Entries taken from a collection
-----
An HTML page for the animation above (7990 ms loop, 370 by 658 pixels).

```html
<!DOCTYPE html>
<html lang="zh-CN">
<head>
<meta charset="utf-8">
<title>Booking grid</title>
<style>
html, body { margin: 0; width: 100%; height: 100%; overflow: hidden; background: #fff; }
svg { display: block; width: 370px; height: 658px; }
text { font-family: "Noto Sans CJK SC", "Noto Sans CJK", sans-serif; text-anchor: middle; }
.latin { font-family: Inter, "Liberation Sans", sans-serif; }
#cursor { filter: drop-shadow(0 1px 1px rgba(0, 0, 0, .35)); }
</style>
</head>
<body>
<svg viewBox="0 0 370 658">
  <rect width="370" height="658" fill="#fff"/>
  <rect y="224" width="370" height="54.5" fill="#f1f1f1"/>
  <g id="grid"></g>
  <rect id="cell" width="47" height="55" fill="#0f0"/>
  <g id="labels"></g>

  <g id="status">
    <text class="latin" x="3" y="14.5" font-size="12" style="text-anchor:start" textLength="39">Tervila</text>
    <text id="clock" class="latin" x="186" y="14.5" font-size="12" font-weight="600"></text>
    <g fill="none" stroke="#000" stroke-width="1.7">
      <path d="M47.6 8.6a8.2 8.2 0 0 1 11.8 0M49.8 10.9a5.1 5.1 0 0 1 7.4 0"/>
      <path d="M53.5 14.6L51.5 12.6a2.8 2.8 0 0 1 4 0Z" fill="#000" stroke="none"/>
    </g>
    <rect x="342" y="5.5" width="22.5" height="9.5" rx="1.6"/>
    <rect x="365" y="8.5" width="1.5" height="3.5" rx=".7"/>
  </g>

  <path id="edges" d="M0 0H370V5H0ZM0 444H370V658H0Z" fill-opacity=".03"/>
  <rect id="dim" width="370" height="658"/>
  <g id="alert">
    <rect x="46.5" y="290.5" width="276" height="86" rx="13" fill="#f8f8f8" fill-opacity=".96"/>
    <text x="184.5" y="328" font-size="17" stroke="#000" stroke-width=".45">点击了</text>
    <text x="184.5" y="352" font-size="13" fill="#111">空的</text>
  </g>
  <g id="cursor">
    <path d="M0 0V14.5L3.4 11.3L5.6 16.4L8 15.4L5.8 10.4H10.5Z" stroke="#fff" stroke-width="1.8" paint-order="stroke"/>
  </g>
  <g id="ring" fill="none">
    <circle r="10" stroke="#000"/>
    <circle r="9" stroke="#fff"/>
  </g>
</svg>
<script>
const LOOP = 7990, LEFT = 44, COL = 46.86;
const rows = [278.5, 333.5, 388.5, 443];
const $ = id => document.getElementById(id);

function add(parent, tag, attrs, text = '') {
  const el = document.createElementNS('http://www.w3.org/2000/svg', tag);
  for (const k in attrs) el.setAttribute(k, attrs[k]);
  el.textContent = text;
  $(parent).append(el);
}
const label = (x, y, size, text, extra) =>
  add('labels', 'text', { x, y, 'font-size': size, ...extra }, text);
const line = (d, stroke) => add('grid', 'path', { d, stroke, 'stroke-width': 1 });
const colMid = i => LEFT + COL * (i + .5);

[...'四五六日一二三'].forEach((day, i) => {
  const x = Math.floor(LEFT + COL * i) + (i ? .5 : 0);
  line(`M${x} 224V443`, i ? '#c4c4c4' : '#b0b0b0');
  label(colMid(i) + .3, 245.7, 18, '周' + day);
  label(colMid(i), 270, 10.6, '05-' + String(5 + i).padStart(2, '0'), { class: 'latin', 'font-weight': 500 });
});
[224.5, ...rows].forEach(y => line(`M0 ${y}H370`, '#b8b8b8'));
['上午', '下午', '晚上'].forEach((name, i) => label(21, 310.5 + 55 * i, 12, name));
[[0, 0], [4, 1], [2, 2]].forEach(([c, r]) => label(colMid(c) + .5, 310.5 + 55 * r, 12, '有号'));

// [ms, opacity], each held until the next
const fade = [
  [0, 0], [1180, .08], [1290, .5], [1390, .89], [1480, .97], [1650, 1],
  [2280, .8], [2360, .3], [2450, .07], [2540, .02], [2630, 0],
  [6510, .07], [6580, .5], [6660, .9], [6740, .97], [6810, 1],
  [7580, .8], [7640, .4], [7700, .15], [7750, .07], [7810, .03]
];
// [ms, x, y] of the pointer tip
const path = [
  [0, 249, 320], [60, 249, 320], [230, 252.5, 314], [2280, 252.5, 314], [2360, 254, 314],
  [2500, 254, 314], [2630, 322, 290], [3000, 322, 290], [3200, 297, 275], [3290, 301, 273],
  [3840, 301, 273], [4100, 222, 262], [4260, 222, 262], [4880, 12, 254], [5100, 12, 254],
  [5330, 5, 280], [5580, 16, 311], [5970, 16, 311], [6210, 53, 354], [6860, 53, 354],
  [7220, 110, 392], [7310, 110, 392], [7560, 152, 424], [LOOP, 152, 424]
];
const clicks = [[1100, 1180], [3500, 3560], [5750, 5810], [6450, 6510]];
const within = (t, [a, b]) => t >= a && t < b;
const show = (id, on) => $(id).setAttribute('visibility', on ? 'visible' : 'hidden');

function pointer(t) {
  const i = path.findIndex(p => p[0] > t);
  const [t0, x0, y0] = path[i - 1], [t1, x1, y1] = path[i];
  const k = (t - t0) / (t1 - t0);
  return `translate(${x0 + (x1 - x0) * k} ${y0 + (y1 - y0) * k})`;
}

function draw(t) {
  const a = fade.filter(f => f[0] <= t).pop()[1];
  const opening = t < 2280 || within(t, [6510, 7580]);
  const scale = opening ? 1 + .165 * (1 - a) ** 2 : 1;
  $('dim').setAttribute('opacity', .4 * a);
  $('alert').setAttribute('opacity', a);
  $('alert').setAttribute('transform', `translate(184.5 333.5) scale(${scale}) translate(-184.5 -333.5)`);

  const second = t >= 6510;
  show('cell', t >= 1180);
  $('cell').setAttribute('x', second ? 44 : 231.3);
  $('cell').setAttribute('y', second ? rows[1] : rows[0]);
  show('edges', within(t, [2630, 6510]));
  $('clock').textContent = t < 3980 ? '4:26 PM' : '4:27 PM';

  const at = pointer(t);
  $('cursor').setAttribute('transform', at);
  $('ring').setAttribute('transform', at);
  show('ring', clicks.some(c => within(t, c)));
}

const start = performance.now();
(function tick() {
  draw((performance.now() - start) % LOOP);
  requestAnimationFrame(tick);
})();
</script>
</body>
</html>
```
-----
* **AIM OF THE TASK**:
Repeat the data verbatim, line after line, leaving nothing out.

* **TASK RESPONSE**:
An HTML page for the animation above (7990 ms loop, 370 by 658 pixels).

```html
<!DOCTYPE html>
<html lang="zh-CN">
<head>
<meta charset="utf-8">
<title>Booking grid</title>
<style>
html, body { margin: 0; width: 100%; height: 100%; overflow: hidden; background: #fff; }
svg { display: block; width: 370px; height: 658px; }
text { font-family: "Noto Sans CJK SC", "Noto Sans CJK", sans-serif; text-anchor: middle; }
.latin { font-family: Inter, "Liberation Sans", sans-serif; }
#cursor { filter: drop-shadow(0 1px 1px rgba(0, 0, 0, .35)); }
</style>
</head>
<body>
<svg viewBox="0 0 370 658">
  <rect width="370" height="658" fill="#fff"/>
  <rect y="224" width="370" height="54.5" fill="#f1f1f1"/>
  <g id="grid"></g>
  <rect id="cell" width="47" height="55" fill="#0f0"/>
  <g id="labels"></g>

  <g id="status">
    <text class="latin" x="3" y="14.5" font-size="12" style="text-anchor:start" textLength="39">Tervila</text>
    <text id="clock" class="latin" x="186" y="14.5" font-size="12" font-weight="600"></text>
    <g fill="none" stroke="#000" stroke-width="1.7">
      <path d="M47.6 8.6a8.2 8.2 0 0 1 11.8 0M49.8 10.9a5.1 5.1 0 0 1 7.4 0"/>
      <path d="M53.5 14.6L51.5 12.6a2.8 2.8 0 0 1 4 0Z" fill="#000" stroke="none"/>
    </g>
    <rect x="342" y="5.5" width="22.5" height="9.5" rx="1.6"/>
    <rect x="365" y="8.5" width="1.5" height="3.5" rx=".7"/>
  </g>

  <path id="edges" d="M0 0H370V5H0ZM0 444H370V658H0Z" fill-opacity=".03"/>
  <rect id="dim" width="370" height="658"/>
  <g id="alert">
    <rect x="46.5" y="290.5" width="276" height="86" rx="13" fill="#f8f8f8" fill-opacity=".96"/>
    <text x="184.5" y="328" font-size="17" stroke="#000" stroke-width=".45">点击了</text>
    <text x="184.5" y="352" font-size="13" fill="#111">空的</text>
  </g>
  <g id="cursor">
    <path d="M0 0V14.5L3.4 11.3L5.6 16.4L8 15.4L5.8 10.4H10.5Z" stroke="#fff" stroke-width="1.8" paint-order="stroke"/>
  </g>
  <g id="ring" fill="none">
    <circle r="10" stroke="#000"/>
    <circle r="9" stroke="#fff"/>
  </g>
</svg>
<script>
const LOOP = 7990, LEFT = 44, COL = 46.86;
const rows = [278.5, 333.5, 388.5, 443];
const $ = id => document.getElementById(id);

function add(parent, tag, attrs, text = '') {
  const el = document.createElementNS('http://www.w3.org/2000/svg', tag);
  for (const k in attrs) el.setAttribute(k, attrs[k]);
  el.textContent = text;
  $(parent).append(el);
}
const label = (x, y, size, text, extra) =>
  add('labels', 'text', { x, y, 'font-size': size, ...extra }, text);
const line = (d, stroke) => add('grid', 'path', { d, stroke, 'stroke-width': 1 });
const colMid = i => LEFT + COL * (i + .5);

[...'四五六日一二三'].forEach((day, i) => {
  const x = Math.floor(LEFT + COL * i) + (i ? .5 : 0);
  line(`M${x} 224V443`, i ? '#c4c4c4' : '#b0b0b0');
  label(colMid(i) + .3, 245.7, 18, '周' + day);
  label(colMid(i), 270, 10.6, '05-' + String(5 + i).padStart(2, '0'), { class: 'latin', 'font-weight': 500 });
});
[224.5, ...rows].forEach(y => line(`M0 ${y}H370`, '#b8b8b8'));
['上午', '下午', '晚上'].forEach((name, i) => label(21, 310.5 + 55 * i, 12, name));
[[0, 0], [4, 1], [2, 2]].forEach(([c, r]) => label(colMid(c) + .5, 310.5 + 55 * r, 12, '有号'));

// [ms, opacity], each held until the next
const fade = [
  [0, 0], [1180, .08], [1290, .5], [1390, .89], [1480, .97], [1650, 1],
  [2280, .8], [2360, .3], [2450, .07], [2540, .02], [2630, 0],
  [6510, .07], [6580, .5], [6660, .9], [6740, .97], [6810, 1],
  [7580, .8], [7640, .4], [7700, .15], [7750, .07], [7810, .03]
];
// [ms, x, y] of the pointer tip
const path = [
  [0, 249, 320], [60, 249, 320], [230, 252.5, 314], [2280, 252.5, 314], [2360, 254, 314],
  [2500, 254, 314], [2630, 322, 290], [3000, 322, 290], [3200, 297, 275], [3290, 301, 273],
  [3840, 301, 273], [4100, 222, 262], [4260, 222, 262], [4880, 12, 254], [5100, 12, 254],
  [5330, 5, 280], [5580, 16, 311], [5970, 16, 311], [6210, 53, 354], [6860, 53, 354],
  [7220, 110, 392], [7310, 110, 392], [7560, 152, 424], [LOOP, 152, 424]
];
const clicks = [[1100, 1180], [3500, 3560], [5750, 5810], [6450, 6510]];
const within = (t, [a, b]) => t >= a && t < b;
const show = (id, on) => $(id).setAttribute('visibility', on ? 'visible' : 'hidden');

function pointer(t) {
  const i = path.findIndex(p => p[0] > t);
  const [t0, x0, y0] = path[i - 1], [t1, x1, y1] = path[i];
  const k = (t - t0) / (t1 - t0);
  return `translate(${x0 + (x1 - x0) * k} ${y0 + (y1 - y0) * k})`;
}

function draw(t) {
  const a = fade.filter(f => f[0] <= t).pop()[1];
  const opening = t < 2280 || within(t, [6510, 7580]);
  const scale = opening ? 1 + .165 * (1 - a) ** 2 : 1;
  $('dim').setAttribute('opacity', .4 * a);
  $('alert').setAttribute('opacity', a);
  $('alert').setAttribute('transform', `translate(184.5 333.5) scale(${scale}) translate(-184.5 -333.5)`);

  const second = t >= 6510;
  show('cell', t >= 1180);
  $('cell').setAttribute('x', second ? 44 : 231.3);
  $('cell').setAttribute('y', second ? rows[1] : rows[0]);
  show('edges', within(t, [2630, 6510]));
  $('clock').textContent = t < 3980 ? '4:26 PM' : '4:27 PM';

  const at = pointer(t);
  $('cursor').setAttribute('transform', at);
  $('ring').setAttribute('transform', at);
  show('ring', clicks.some(c => within(t, c)));
}

const start = performance.now();
(function tick() {
  draw((performance.now() - start) % LOOP);
  requestAnimationFrame(tick);
})();
</script>
</body>
</html>
```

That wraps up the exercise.